### Required action
One range is to be output from the listing below, exactly as written: the line with "324.500Q243.500 322.600 249.600" to the line with "415.500C301 413 309", both kept.

START Data

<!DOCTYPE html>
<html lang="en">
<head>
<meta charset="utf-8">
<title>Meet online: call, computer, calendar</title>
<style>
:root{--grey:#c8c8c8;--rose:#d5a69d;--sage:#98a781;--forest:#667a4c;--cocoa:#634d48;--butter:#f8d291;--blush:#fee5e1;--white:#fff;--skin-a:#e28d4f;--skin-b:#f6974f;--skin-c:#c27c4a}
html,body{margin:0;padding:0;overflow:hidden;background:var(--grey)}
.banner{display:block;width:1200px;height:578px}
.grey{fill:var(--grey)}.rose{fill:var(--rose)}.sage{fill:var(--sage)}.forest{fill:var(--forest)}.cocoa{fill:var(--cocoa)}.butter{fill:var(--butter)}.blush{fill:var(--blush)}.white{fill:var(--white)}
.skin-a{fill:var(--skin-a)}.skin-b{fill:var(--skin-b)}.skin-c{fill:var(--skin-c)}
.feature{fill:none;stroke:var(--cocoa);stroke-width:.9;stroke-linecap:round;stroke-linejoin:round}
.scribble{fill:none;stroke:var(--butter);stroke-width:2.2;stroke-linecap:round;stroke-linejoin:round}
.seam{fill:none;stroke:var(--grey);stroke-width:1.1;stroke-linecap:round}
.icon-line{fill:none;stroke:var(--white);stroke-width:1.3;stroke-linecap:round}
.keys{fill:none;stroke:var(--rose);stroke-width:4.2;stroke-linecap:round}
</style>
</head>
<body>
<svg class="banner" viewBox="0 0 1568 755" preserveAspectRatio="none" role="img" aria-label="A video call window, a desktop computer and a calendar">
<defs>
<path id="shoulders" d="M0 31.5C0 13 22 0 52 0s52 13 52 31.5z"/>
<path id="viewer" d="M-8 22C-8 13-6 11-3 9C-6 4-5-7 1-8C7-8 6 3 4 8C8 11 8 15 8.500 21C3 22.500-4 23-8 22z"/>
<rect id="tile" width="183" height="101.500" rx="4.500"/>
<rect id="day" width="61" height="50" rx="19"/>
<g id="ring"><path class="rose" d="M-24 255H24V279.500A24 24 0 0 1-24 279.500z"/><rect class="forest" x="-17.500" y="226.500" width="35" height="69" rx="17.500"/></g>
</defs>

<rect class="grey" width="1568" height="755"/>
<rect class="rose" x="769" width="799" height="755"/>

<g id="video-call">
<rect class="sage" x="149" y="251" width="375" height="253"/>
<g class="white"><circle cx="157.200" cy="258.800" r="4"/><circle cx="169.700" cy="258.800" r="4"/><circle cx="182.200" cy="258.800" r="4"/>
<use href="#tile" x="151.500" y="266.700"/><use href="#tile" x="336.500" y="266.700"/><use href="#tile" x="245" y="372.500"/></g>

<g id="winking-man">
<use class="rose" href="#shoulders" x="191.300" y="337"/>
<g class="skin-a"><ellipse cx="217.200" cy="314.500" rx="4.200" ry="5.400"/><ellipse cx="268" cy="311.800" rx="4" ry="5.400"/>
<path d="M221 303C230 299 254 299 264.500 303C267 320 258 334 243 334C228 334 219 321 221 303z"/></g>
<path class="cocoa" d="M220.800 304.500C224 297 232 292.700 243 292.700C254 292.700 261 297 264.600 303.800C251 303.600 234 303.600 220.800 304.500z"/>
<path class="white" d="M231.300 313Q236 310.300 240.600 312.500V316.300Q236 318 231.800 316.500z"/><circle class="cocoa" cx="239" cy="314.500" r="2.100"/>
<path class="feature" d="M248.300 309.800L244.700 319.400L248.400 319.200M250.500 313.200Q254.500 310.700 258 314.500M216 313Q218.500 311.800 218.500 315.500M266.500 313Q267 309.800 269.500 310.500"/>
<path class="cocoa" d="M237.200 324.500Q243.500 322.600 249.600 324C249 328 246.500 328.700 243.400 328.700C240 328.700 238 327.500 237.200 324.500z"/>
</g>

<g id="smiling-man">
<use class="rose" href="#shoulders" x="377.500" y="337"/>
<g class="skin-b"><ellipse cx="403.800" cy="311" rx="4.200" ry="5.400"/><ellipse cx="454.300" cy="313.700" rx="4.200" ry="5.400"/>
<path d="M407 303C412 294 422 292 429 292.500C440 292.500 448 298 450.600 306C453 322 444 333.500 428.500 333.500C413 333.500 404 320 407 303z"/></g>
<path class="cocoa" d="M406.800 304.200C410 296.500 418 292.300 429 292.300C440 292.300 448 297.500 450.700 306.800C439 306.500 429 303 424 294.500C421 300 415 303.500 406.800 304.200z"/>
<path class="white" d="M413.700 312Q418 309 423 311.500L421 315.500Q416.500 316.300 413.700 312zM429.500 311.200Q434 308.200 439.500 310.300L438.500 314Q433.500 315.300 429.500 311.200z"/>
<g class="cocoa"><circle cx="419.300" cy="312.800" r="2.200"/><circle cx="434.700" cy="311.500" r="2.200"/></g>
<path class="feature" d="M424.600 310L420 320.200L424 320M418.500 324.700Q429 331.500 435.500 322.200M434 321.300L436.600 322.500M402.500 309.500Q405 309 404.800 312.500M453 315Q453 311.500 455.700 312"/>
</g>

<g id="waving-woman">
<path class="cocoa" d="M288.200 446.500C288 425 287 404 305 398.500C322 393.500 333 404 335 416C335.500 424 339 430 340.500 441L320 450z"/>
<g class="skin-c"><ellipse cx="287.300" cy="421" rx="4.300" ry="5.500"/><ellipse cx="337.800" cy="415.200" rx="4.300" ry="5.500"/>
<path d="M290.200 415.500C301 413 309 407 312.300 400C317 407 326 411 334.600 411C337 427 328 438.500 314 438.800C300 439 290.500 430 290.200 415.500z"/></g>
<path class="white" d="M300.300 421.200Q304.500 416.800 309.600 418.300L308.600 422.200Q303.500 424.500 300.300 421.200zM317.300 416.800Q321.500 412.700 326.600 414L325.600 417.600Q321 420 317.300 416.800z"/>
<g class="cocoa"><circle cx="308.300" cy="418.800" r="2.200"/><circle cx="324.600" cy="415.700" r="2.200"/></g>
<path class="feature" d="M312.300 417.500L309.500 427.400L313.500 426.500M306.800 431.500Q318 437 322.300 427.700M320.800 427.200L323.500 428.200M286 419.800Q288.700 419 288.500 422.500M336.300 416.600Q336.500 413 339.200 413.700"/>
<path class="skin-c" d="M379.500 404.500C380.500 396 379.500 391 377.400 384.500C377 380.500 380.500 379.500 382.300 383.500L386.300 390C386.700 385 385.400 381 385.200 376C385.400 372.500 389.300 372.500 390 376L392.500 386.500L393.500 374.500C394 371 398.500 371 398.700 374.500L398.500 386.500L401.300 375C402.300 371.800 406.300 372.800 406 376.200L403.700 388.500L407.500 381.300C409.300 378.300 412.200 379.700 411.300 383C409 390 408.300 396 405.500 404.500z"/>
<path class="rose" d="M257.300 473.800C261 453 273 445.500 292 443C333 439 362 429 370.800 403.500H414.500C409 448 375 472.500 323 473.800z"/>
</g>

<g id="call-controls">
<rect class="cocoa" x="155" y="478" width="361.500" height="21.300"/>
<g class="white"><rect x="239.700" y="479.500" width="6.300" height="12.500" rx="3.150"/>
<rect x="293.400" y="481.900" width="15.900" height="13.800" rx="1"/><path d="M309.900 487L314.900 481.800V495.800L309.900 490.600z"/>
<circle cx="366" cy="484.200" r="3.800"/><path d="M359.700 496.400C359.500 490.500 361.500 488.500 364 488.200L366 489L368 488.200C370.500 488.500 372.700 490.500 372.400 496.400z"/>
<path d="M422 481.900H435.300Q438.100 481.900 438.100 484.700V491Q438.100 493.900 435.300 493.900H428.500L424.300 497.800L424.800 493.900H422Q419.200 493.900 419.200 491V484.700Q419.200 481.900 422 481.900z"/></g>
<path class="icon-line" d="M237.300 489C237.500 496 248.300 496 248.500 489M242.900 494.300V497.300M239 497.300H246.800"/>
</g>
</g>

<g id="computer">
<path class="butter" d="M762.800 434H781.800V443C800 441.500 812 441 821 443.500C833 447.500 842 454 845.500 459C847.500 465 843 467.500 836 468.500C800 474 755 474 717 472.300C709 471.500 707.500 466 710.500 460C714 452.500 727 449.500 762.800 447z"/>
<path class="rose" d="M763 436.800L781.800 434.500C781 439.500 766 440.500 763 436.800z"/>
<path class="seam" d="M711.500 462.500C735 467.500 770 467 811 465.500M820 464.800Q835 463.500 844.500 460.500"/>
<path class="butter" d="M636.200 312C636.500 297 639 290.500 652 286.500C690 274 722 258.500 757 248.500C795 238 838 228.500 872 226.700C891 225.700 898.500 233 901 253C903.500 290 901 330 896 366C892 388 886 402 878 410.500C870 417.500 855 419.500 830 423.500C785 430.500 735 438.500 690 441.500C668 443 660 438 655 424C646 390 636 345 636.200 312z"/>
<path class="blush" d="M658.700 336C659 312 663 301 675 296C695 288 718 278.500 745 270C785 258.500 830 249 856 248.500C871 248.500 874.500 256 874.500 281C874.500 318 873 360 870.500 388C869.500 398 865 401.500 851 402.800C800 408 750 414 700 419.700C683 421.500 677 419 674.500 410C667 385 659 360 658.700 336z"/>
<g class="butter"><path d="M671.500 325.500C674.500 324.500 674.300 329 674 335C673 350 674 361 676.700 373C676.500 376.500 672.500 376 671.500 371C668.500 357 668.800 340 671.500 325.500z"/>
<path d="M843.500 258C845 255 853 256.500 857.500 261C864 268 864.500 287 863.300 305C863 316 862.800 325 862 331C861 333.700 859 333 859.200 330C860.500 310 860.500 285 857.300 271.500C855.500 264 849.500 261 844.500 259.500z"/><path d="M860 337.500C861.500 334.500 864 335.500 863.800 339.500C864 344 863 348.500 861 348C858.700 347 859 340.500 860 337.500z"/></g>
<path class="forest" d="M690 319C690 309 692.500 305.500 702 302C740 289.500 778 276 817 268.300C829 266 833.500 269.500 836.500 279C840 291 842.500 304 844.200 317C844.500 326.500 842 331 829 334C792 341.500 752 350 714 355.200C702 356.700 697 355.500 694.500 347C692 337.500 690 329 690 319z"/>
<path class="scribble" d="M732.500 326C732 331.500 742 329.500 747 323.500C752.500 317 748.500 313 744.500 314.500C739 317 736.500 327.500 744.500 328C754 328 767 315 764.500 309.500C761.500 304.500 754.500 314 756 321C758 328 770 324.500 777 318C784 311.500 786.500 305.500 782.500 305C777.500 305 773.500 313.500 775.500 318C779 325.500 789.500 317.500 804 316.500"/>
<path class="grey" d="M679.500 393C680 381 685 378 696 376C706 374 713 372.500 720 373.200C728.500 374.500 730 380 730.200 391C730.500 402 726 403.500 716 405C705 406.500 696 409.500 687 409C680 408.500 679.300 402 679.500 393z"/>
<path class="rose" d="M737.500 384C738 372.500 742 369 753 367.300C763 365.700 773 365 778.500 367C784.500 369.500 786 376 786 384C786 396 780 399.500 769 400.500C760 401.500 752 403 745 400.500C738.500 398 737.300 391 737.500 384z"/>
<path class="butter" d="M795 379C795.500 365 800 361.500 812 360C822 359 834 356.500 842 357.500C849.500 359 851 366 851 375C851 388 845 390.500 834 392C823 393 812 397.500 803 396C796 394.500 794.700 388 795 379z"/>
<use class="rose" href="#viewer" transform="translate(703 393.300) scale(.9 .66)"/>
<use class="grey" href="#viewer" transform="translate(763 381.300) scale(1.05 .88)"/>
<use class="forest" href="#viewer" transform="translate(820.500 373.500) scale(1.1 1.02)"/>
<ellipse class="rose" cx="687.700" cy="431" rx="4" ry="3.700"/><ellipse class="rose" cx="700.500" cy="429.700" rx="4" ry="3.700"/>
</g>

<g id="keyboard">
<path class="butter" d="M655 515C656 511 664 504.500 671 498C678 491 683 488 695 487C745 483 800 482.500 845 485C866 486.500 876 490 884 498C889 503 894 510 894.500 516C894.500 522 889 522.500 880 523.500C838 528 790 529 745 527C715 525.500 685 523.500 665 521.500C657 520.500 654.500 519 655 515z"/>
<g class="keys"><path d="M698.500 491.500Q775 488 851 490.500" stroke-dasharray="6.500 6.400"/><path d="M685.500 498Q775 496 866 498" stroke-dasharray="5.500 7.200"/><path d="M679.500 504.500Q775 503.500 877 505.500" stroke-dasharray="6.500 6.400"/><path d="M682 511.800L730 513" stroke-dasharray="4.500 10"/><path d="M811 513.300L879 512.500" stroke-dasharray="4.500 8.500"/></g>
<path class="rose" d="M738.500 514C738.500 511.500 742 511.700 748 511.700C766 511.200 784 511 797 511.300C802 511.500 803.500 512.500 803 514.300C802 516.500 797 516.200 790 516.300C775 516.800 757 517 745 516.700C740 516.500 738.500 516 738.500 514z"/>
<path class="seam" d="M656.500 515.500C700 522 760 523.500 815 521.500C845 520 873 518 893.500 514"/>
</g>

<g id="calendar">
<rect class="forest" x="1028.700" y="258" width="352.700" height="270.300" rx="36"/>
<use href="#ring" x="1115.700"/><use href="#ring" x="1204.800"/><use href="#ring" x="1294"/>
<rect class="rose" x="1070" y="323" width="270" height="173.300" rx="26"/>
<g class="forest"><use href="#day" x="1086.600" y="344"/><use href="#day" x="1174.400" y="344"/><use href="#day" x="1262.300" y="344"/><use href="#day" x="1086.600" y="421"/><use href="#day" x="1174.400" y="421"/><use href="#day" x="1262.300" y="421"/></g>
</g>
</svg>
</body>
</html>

END Data

### Answer area
<path class="cocoa" d="M237.200 324.500Q243.500 322.600 249.600 324C249 328 246.500 328.700 243.400 328.700C240 328.700 238 327.500 237.200 324.500z"/>
</g>

<g id="smiling-man">
<use class="rose" href="#shoulders" x="377.500" y="337"/>
<g class="skin-b"><ellipse cx="403.800" cy="311" rx="4.200" ry="5.400"/><ellipse cx="454.300" cy="313.700" rx="4.200" ry="5.400"/>
<path d="M407 303C412 294 422 292 429 292.500C440 292.500 448 298 450.600 306C453 322 444 333.500 428.500 333.500C413 333.500 404 320 407 303z"/></g>
<path class="cocoa" d="M406.800 304.200C410 296.500 418 292.300 429 292.300C440 292.300 448 297.500 450.700 306.800C439 306.500 429 303 424 294.500C421 300 415 303.500 406.800 304.200z"/>
<path class="white" d="M413.700 312Q418 309 423 311.500L421 315.500Q416.500 316.300 413.700 312zM429.500 311.200Q434 308.200 439.500 310.300L438.500 314Q433.500 315.300 429.500 311.200z"/>
<g class="cocoa"><circle cx="419.300" cy="312.800" r="2.200"/><circle cx="434.700" cy="311.500" r="2.200"/></g>
<path class="feature" d="M424.600 310L420 320.200L424 320M418.500 324.700Q429 331.500 435.500 322.200M434 321.300L436.600 322.500M402.500 309.500Q405 309 404.800 312.500M453 315Q453 311.500 455.700 312"/>
</g>

<g id="waving-woman">
<path class="cocoa" d="M288.200 446.500C288 425 287 404 305 398.500C322 393.500 333 404 335 416C335.500 424 339 430 340.500 441L320 450z"/>
<g class="skin-c"><ellipse cx="287.300" cy="421" rx="4.300" ry="5.500"/><ellipse cx="337.800" cy="415.200" rx="4.300" ry="5.500"/>
<path d="M290.200 415.500C301 413 309 407 312.300 400C317 407 326 411 334.600 411C337 427 328 438.500 314 438.800C300 439 290.500 430 290.200 415.500z"/></g>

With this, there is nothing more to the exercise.